For patients with pain not severe enough to interfere with their daily life, there are at-home remedies that may be able to help pain associated with a lumbar herniated disc. These treatments include:
At Home Treatments for a Lumbar Herniated Disc
- OTC Medication– Over-the-counter anti-inflammatory medication may provide relief from pain. Take these medications only as instructed on the bottle to avoid any negative reactions.
- Relaxation– Find a comfortable position to rest in. Try lying on your side with a pillow between your knees or lying on a medium-firm mattress with a pillow under both your head and knees. Keep in mind to avoid staying in one position for too long.
- Take a walk– Take a 10 to 20 minute walk every 2 to 3 hours. Only walk on a level surface, avoiding stairs, hills, or slopes. Keep in mind to walk only as far as you can manage without feeling pain.
- Use heat or ice– Alternating between heat and ice packs may provide relief from painful symptoms. Try using a heating pad on the low or medium setting for 15 to 20 minutes every 2 to 3 hours. Alternate with an ice pack for 15 to 20 minutes every 2 to 3 hours.
What If I Need Additional Treatment for a Lumbar Herniated Disc?
While lumbar herniated discs can be quite painful, the symptoms are short-lived for many people. However, for patients whose symptoms do not dissipate over time, surgical treatment may be needed.
Houston Physicians’ Hospital offers the following surgical treatments for a lumbar herniated disc:
- Lumbar fusion
- Lumbar laminectomy
- Lumbar microdiscectomy
In cases where symptoms do not relieve themselves, these surgical treatments may provide relief. Typically, these procedures are recommended if non-surgical treatments prove to be ineffective after 4-6 weeks of treatment.

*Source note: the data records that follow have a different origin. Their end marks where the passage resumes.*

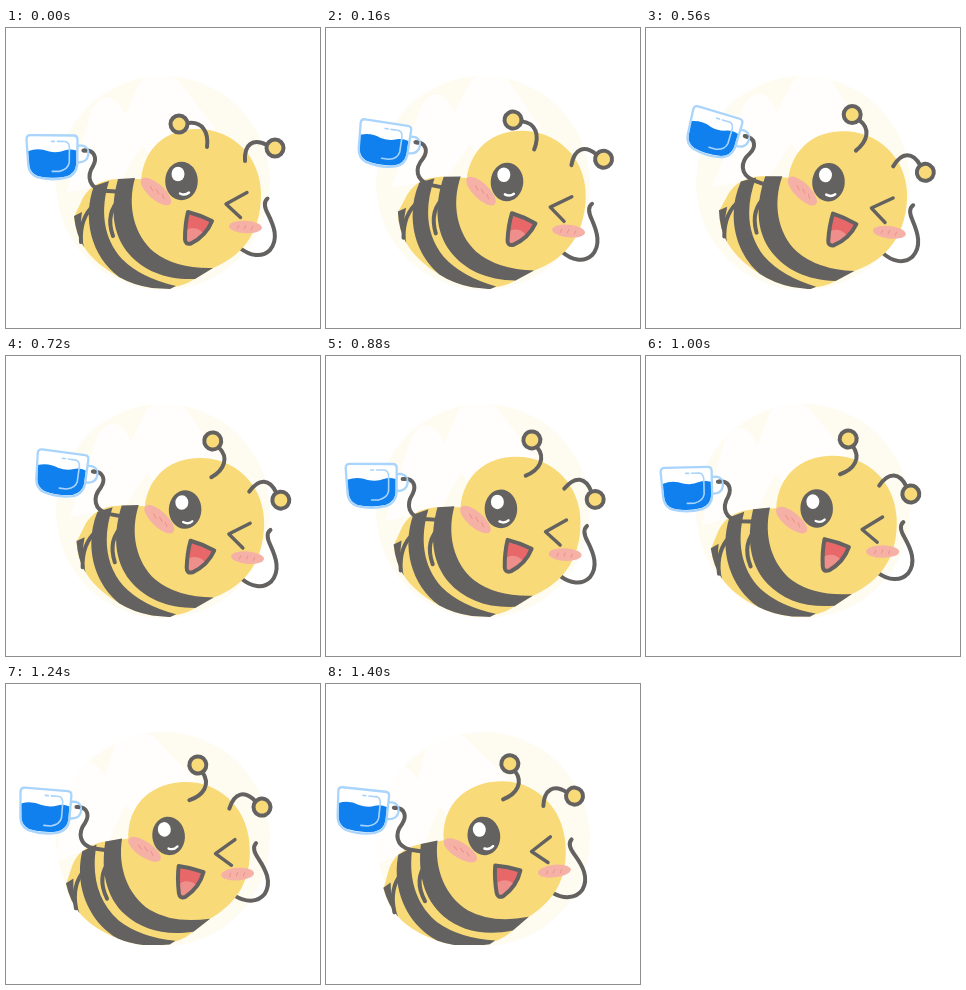
Recreate the animation shown at these times as an HTML page. Size 314 px wide and 300 px high, loop 1.44 s.

```html
<!DOCTYPE html>
<html lang="en">
<head>
<meta charset="utf-8">
<title>Waving bee</title>
<style>
  html, body { margin: 0; width: 100%; height: 100%; overflow: hidden; background: #fff; }
  svg { display: block; width: 314px; height: 300px; }
  .line { fill: none; stroke: #636260; stroke-width: 4; stroke-linecap: round; stroke-linejoin: round; }
  .dark { fill: #636260; }
  .yellow { fill: #f9da78; }
  .pink { fill: #f5b1a6; }
  .ball { fill: #f9da78; }
  .glass { fill: none; stroke: #a9d4fc; stroke-width: 2.3; stroke-linecap: round; stroke-linejoin: round; }
</style>
</head>
<body>
<svg viewBox="0 0 314 300">
  <defs>
    <clipPath id="disc"><circle cx="157" cy="155" r="107"/></clipPath>
    <clipPath id="floor"><rect width="314" height="261"/></clipPath>
    <path id="mouth" d="M182 184Q194 187 206 193Q200 208 185 215.5Q179 217 179 211Q179 196 182 184Z"/>
    <clipPath id="lips"><use href="#mouth"/></clipPath>
  </defs>

  <circle cx="157" cy="155" r="107" fill="#fefbf1"/>
  <g clip-path="url(#disc)">
    <g id="wings" fill="#fff" opacity=".75">
      <path d="M60 165L86 82Q98 60 113 76L137 116L115 152Z"/>
      <path d="M117 92L134 54Q150 38 172 52L210 102L150 135Z"/>
    </g>
  </g>

  <g clip-path="url(#floor)">
    <g id="bee">
      <path class="line" d="M234 220C244 228 256 230 264 222C273 211 268 198 262 186Q256 175 261.5 170.5"/>

      <path class="yellow" d="M136 151L112 151C95 152 82 158 75 174L68 189C70 212 82 232 113 249Q127 257 146 260Q172 262 189 251L207 240L150 150Z"/>
      <path class="yellow" d="M135 152C138 118 162 101 191 101C228 101 255 130 255 166C255 203 238 227 207 240C165 240 135 210 128 180Z"/>

      <path class="dark" d="M68 188L76 184Q73 200 78 219Q70 207 68 188Z"/>
      <path class="dark" d="M88 158L103 153C94 182 97 210 116 231Q135 250 170 258L164 261L146 260Q127 257 113 249C85 228 76 190 88 158Z"/>
      <path class="dark" d="M112 151L129 150C121 178 128 207 148 224Q170 241 207 240L189 251C160 252 138 243 123 226C106 206 104 180 112 151Z"/>
      <path class="line" d="M88 177C77 187 74 199 75 214M115 170C103 181 102 194 107 208"/>

      <g id="arm">
        <path class="line" d="M78 123C88 122 91 130 87 138C80 149 83 161 98 163L118 164"/>
        <path d="M20 112Q20 108 24 108H67Q71 108 71 112V137Q70 147 61 150Q46 154 31 150Q23 147 22 138Z" fill="#fff"/>
        <path d="M21.5 124Q32 120 42 124Q51 126 58 123Q64 121 70 123V137Q69 146 60 149Q46 152 32 149Q24 146 23 138Z" fill="#0f80ee"/>
        <path class="glass" d="M20 112Q20 108 24 108H67Q71 108 71 112V137Q70 147 61 150Q46 154 31 150Q23 147 22 138ZM71 118H76Q82 119 82 127Q81 135 71 135"/>
        <path class="glass" style="stroke-width:1.6" d="M45 114H48M51 114H59Q63 115 63 121V135Q62 142 53 144H46"/>
        <path class="line" d="M77 123H79"/>
      </g>

      <g id="left">
        <path class="line" d="M201 119C203 104 196 93 182 95"/>
        <circle class="line ball" cx="173" cy="96" r="8.5" style="fill:#f9da78"/>
      </g>
      <g id="right">
        <path class="line" d="M239 133C238 116 247 110 261 117"/>
        <circle class="line ball" cx="269" cy="120" r="8.5" style="fill:#f9da78"/>
      </g>

      <ellipse class="pink" cx="150" cy="163.5" rx="19" ry="7.8" transform="rotate(41 150 163.5)"/>
      <ellipse class="pink" cx="239.5" cy="199" rx="16.5" ry="6.3" transform="rotate(3 239.5 199)"/>
      <path d="M144 158l3 5M150 161l3 5M156 166l2 5M233 197l-2 4M240 197l-2 4M247 198l-2 4" fill="none" stroke="#f0918b" stroke-width="1"/>

      <ellipse class="dark" cx="175.5" cy="153" rx="16.3" ry="19.3"/>
      <ellipse cx="172" cy="146" rx="6.5" ry="7.3" fill="#fff"/>
      <path d="M174 165.5Q179 168 183 164.5" fill="none" stroke="#fff" stroke-width="2.4" stroke-linecap="round"/>
      <path class="line" style="stroke-width:3.4" d="M241 164.5L220 176L234.5 189.5"/>

      <g clip-path="url(#lips)">
        <rect x="175" y="180" width="35" height="40" fill="#e8686a"/>
        <ellipse cx="187" cy="209" rx="11" ry="9" fill="#ee8f8c"/>
      </g>
      <use href="#mouth" class="line"/>
    </g>
  </g>
</svg>
<script>
  const LOOP = 1440, STEP = 40;
  const times = [0, 160, 400, 720, 880, 1120, 1400];
  const sway = [0, 2.9, 4.8, 1.9, -0.3, -4.8, -9.2];
  const leftTurn = [0, 12, 30.6, 51, 60.6, 70, 70.5];
  const rightTurn = [0, 10, 23.5, 36.5, 43, 35.5, 15];

  // Smooth curve through the keyed angles
  function curve(keys, t) {
    const last = times.length - 1;
    let i = 0;
    while (i < last - 1 && t > times[i + 1]) i++;
    const slope = k => {
      const a = Math.max(k - 1, 0), b = Math.min(k + 1, last);
      return (keys[b] - keys[a]) / (times[b] - times[a]);
    };
    const h = times[i + 1] - times[i], u = (t - times[i]) / h, v = 1 - u;
    return keys[i] * (1 + 2 * u) * v * v + slope(i) * h * u * v * v
      + keys[i + 1] * u * u * (3 - 2 * u) - slope(i + 1) * h * u * u * v;
  }

  function turn(id, angle, x, y) {
    document.getElementById(id).setAttribute("transform", `rotate(${angle.toFixed(3)} ${x} ${y})`);
  }

  function draw(t) {
    const body = curve(sway, t);
    turn("bee", body, 160, 262);
    turn("wings", body, 160, 262);
    turn("arm", 7.7 - 7.5 * Math.cos(2 * Math.PI * (t + 40) / 960), 130, 170);
    turn("left", curve(leftTurn, t), 200, 119);
    turn("right", curve(rightTurn, t), 239, 133);
  }

  const start = performance.now();
  function tick() {
    const t = (performance.now() - start) % LOOP;
    draw(Math.floor(t / STEP) * STEP);
    requestAnimationFrame(tick);
  }
  tick();
</script>
</body>
</html>
```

How Do I Recover from a Lumbar Herniated Disc?
Once surgery has been performed for a lumbar herniated disc, there are several general facets of the postoperative care that can be expected. Patients should limit the amount of bending, lifting or twisting they do for at least six weeks in order to prevent the risk of the disc becoming herniated again. Because the covering of the disc has poor blood supply, complete healing may take three to four months. However, light movement is recommended once the initial six weeks after the surgery has passed. A slow exercise program consisting of stretching, strengthening, and conditioning may help heal the secondary soft tissue component of the back pain. Speak with your Houston Physicians’ Hospital physician before beginning any sort of exercise program after surgery to prevent reinjury of the site.